Lithuanians are generally regarded as welcoming and hard-working people, but also dishonest, especially in Scandinavia, and are associated with the Holocaust in Israel and the US.
Most people in Poland know about Lithuania and the country's image is quite positive there. On the other end of the spectrum, only 7 percent of the public in France know anything about Lithuania besides its name and geographic location, according to a study that surveyed public opinion in seven countries.
Eglė Kudzmanienė, a government adviser who led the study, says that Lithuania's immediate neighbours naturally know more the country, especially Poland that has close historical, cultural and political ties with Lithuania. But even there some stereotypes persist, she says.
Meanwhile, Lithuania could invest more into promoting itself in France, the study authors say.
“There are big potential economic gains – tourism from France to Lithuania is growing steadily, but we do not exploit the full potential due to limited marketing resources and irregular flight connections,” Kudzmanienė tells LRT.lt. “France is certainly a strategically important country for international political cooperation.”
What are Lithuanians like?
The study also looked into what qualities people in the seven countries ascribed to Lithuanians. Poles and Germans generally thought that Lithuanians were hospitable and friendly, while Swedes and Norwegians tended to think of them as hard-working. However, Lithuanians in Scandinavia are also often seen as dishonest people.
“We see a clear problem in Norway due to the crimes committed by Lithuanians,” Kudzmanienė says, adding that many Lithuanian expatriates in Scandinavia are highly skilled and honest people and the country should invest into improving their image.
Norwegians were also found to have a poor opinion about respect for human and civil rights in Lithuania and did not think Lithuania was a good place to invest, work or study in.
Meanwhile, Germans and Poles have a positive opinion about Lithuanians mainly because of their travels in the country.
“They get to know the country, its people, and leave with a positive impression,” according to Kudzmanienė.

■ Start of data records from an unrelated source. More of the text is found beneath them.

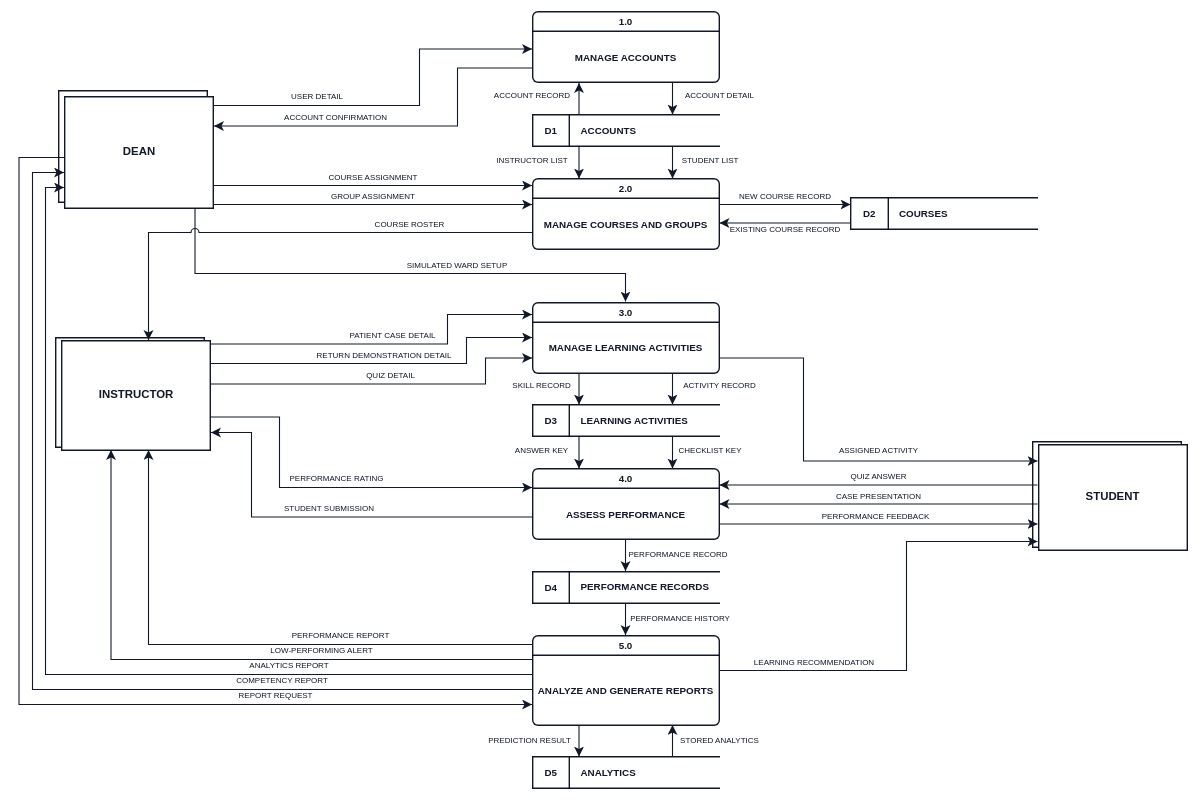
<!DOCTYPE html>
<html lang="en">
<head>
<meta charset="utf-8">
<title>Data flow diagram</title>
<style>
:root { --ink: #111827; --paper: #ffffff; --line: 1.4px; }
* { box-sizing: border-box; margin: 0; }
body { background: var(--paper); overflow: hidden; }
.diagram {
  position: relative; isolation: isolate; width: 1200px; height: 801px; overflow: hidden;
  background: var(--paper); color: var(--ink);
  font: 700 9.8px/1.15 "Liberation Sans", Arial, sans-serif; white-space: nowrap;
}
.entity, .process, .store { position: absolute; left: var(--x); top: var(--y); display: flex; background: var(--paper); }
.entity {
  width: 150px; height: var(--h); align-items: center; justify-content: center;
  font-size: 11.4px; box-shadow: inset 0 0 0 var(--line) var(--ink);
}
.entity::before {
  content: ""; position: absolute; z-index: -1; width: 100%; height: 100%;
  left: var(--back-x); top: var(--back-y); background: var(--paper);
  box-shadow: inset 0 0 0 var(--line) var(--ink);
}
.process {
  --x: 531.5px; width: 188px; height: var(--h, 72px); flex-direction: column; text-align: center;
  border-radius: 6px; box-shadow: inset 0 0 0 var(--line) var(--ink);
}
.process .number { height: 21px; line-height: 21px; box-shadow: inset 0 calc(-1 * var(--line)) var(--ink); }
.process h2 { flex: 1; display: flex; align-items: center; justify-content: center; font-size: inherit; }
.store {
  width: 188px; height: 33px; align-items: center;
  box-shadow: inset 0 var(--line) var(--ink), inset 0 calc(-1 * var(--line)) var(--ink), inset var(--line) 0 var(--ink);
}
.store .id {
  width: 38.5px; height: 100%; line-height: 33px; text-align: center;
  box-shadow: inset calc(-1 * var(--line)) 0 var(--ink);
}
.store .title { padding-left: 10.5px; }
.flows { position: absolute; inset: 0; fill: none; stroke: var(--ink); stroke-width: 1.1; }
.flows marker path { fill: var(--ink); stroke: none; }
.flows .to { marker-end: url(#arrow); }
.labels { list-style: none; padding: 0; font-size: 8px; font-weight: 400; }
.labels li { position: absolute; left: var(--x); top: var(--y); transform: translate(-50%, -50%); }
</style>
</head>
<body>
<main class="diagram">
  <section class="entity" style="--x:64px;--y:95.5px;--h:113px;--back-x:-6px;--back-y:-6px">DEAN</section>
  <section class="entity" style="--x:61px;--y:339.5px;--h:111px;--back-x:-6px;--back-y:-3px">INSTRUCTOR</section>
  <section class="entity" style="--x:1037.5px;--y:443.5px;--h:107px;--back-x:-6px;--back-y:-3px">STUDENT</section>

  <section class="process" style="--y:11px"><span class="number">1.0</span><h2>MANAGE ACCOUNTS</h2></section>
  <section class="store" style="--x:531.5px;--y:114px"><span class="id">D1</span><span class="title">ACCOUNTS</span></section>
  <section class="process" style="--y:178px"><span class="number">2.0</span><h2>MANAGE COURSES AND GROUPS</h2></section>
  <section class="store" style="--x:850px;--y:197px"><span class="id">D2</span><span class="title">COURSES</span></section>
  <section class="process" style="--y:301.5px"><span class="number">3.0</span><h2>MANAGE LEARNING ACTIVITIES</h2></section>
  <section class="store" style="--x:531.5px;--y:404px"><span class="id">D3</span><span class="title">LEARNING ACTIVITIES</span></section>
  <section class="process" style="--y:468px"><span class="number">4.0</span><h2>ASSESS PERFORMANCE</h2></section>
  <section class="store" style="--x:531.5px;--y:570.5px"><span class="id">D4</span><span class="title">PERFORMANCE RECORDS</span></section>
  <section class="process" style="--y:634.5px;--h:91px"><span class="number">5.0</span><h2>ANALYZE AND GENERATE REPORTS</h2></section>
  <section class="store" style="--x:531.5px;--y:756px"><span class="id">D5</span><span class="title">ANALYTICS</span></section>

  <svg class="flows" width="1200" height="801" viewBox="0 0 1200 801" aria-hidden="true">
    <defs>
      <marker id="arrow" markerUnits="userSpaceOnUse" markerWidth="12" markerHeight="12" refX="10" refY="5" orient="auto">
        <path d="M10 5 0 0 2.5 5 0 10Z"/>
      </marker>
    </defs>
    <g class="dean-flows">
      <path class="to" d="M214 105.5H419.5V49H532"/>
      <path class="to" d="M532 68H457.5V126H214"/>
      <path class="to" d="M214 185.5H532"/>
      <path class="to" d="M214 204.5H532"/>
      <path class="to" d="M195 208V273.5H625.5V301.5"/>
      <path class="to" d="M64 157.5H19V704.5H532"/>
      <path class="to" d="M532 689.5H32.5V172.5H64"/>
      <path class="to" d="M532 674.5H45.5V187.5H64"/>
    </g>
    <g class="instructor-flows">
      <path class="to" d="M532 232.5H199A4 4 0 0 0 191 232.5H148.5V340"/>
      <path class="to" d="M211 344H447.5V314.5H532"/>
      <path class="to" d="M211 363.5H466.5V337.5H532"/>
      <path class="to" d="M211 384H485.5V358H532"/>
      <path class="to" d="M211 417H279.5V487.5H532"/>
      <path class="to" d="M532 517H251.5V432.5H211"/>
      <path class="to" d="M532 644.5H148.5V450"/>
      <path class="to" d="M532 659.5H111V450"/>
    </g>
    <g class="student-flows">
      <path class="to" d="M719 358H803.5V461H1037.5"/>
      <path class="to" d="M1037.5 485H719.5"/>
      <path class="to" d="M1037.5 504H719.5"/>
      <path class="to" d="M719 524H1037.5"/>
      <path class="to" d="M719 670.5H906.5V541.5H1037.5"/>
    </g>
    <g class="store-flows">
      <path class="to" d="M579 114V83"/>
      <path class="to" d="M672.5 83V114.5"/>
      <path class="to" d="M579 147V178.5"/>
      <path class="to" d="M672.5 147V178.5"/>
      <path class="to" d="M719 204.5H850.5"/>
      <path class="to" d="M850 223H719.5"/>
      <path class="to" d="M579 373V404.5"/>
      <path class="to" d="M672.5 373V404.5"/>
      <path class="to" d="M579 437V468.5"/>
      <path class="to" d="M672.5 437V468.5"/>
      <path class="to" d="M625.5 540V571"/>
      <path class="to" d="M625.5 603V635"/>
      <path class="to" d="M579 725V756.5"/>
      <path class="to" d="M672.5 756V725"/>
    </g>
  </svg>

  <ul class="labels">
    <li style="--x:317px;--y:97px">USER DETAIL</li>
    <li style="--x:335.5px;--y:117.5px">ACCOUNT CONFIRMATION</li>
    <li style="--x:373px;--y:177.5px">COURSE ASSIGNMENT</li>
    <li style="--x:373px;--y:196.5px">GROUP ASSIGNMENT</li>
    <li style="--x:409.5px;--y:224.5px">COURSE ROSTER</li>
    <li style="--x:457px;--y:265.5px">SIMULATED WARD SETUP</li>
    <li style="--x:532px;--y:95.5px">ACCOUNT RECORD</li>
    <li style="--x:719.5px;--y:95.5px">ACCOUNT DETAIL</li>
    <li style="--x:532px;--y:161px">INSTRUCTOR LIST</li>
    <li style="--x:710px;--y:161px">STUDENT LIST</li>
    <li style="--x:785px;--y:196.5px">NEW COURSE RECORD</li>
    <li style="--x:785px;--y:230px">EXISTING COURSE RECORD</li>
    <li style="--x:392.5px;--y:336px">PATIENT CASE DETAIL</li>
    <li style="--x:384px;--y:355.5px">RETURN DEMONSTRATION DETAIL</li>
    <li style="--x:390.5px;--y:376px">QUIZ DETAIL</li>
    <li style="--x:541.5px;--y:385.5px">SKILL RECORD</li>
    <li style="--x:719.5px;--y:385.5px">ACTIVITY RECORD</li>
    <li style="--x:541.5px;--y:451px">ANSWER KEY</li>
    <li style="--x:710px;--y:451px">CHECKLIST KEY</li>
    <li style="--x:336.5px;--y:479px">PERFORMANCE RATING</li>
    <li style="--x:329px;--y:509px">STUDENT SUBMISSION</li>
    <li style="--x:878.5px;--y:451px">ASSIGNED ACTIVITY</li>
    <li style="--x:878.5px;--y:477px">QUIZ ANSWER</li>
    <li style="--x:878.5px;--y:496.5px">CASE PRESENTATION</li>
    <li style="--x:875.5px;--y:516.5px">PERFORMANCE FEEDBACK</li>
    <li style="--x:678px;--y:554.5px">PERFORMANCE RECORD</li>
    <li style="--x:680px;--y:618.5px">PERFORMANCE HISTORY</li>
    <li style="--x:340.5px;--y:636px">PERFORMANCE REPORT</li>
    <li style="--x:321.5px;--y:651px">LOW-PERFORMING ALERT</li>
    <li style="--x:289px;--y:666px">ANALYTICS REPORT</li>
    <li style="--x:282px;--y:681px">COMPETENCY REPORT</li>
    <li style="--x:275.5px;--y:696px">REPORT REQUEST</li>
    <li style="--x:814px;--y:662.5px">LEARNING RECOMMENDATION</li>
    <li style="--x:529.5px;--y:740.5px">PREDICTION RESULT</li>
    <li style="--x:719.5px;--y:740.5px">STORED ANALYTICS</li>
  </ul>
</main>
</body>
</html>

A problem singled out by image experts interviewed for the study, particularly in the US and the UK, was the history of the Holocaust. It was also seen as a negative factor by the public in Israel.
More than tourism
The study also shows that tourism is one of the key factors contributing to Lithuania's recognition abroad. However, attracting tourists is not the main, let alone the only, reason for building up Lithuania's brand.
“We have had an effective ecosystem in tourism for a number of years now. However, the county has other goals, too, such as attracting talent, students, investment, increasing exports,” Kudzmanienė believes. “We have to start thinking about the generation that is 15 years old now [...]. For them, we have to build a clear profile of the country, show our values and future goals.”
She says that, at the moment, Lithuania has a very fragmented profile and no consistent message about itself.
“It's time for us in Lithuania to agree about the directions and guidelines of communication. The country has great many achievements, but the study results show that [people abroad] know precious little about us,” says Kudzmanienė.
The study was conducted by KOG Institutas and NORSTAT.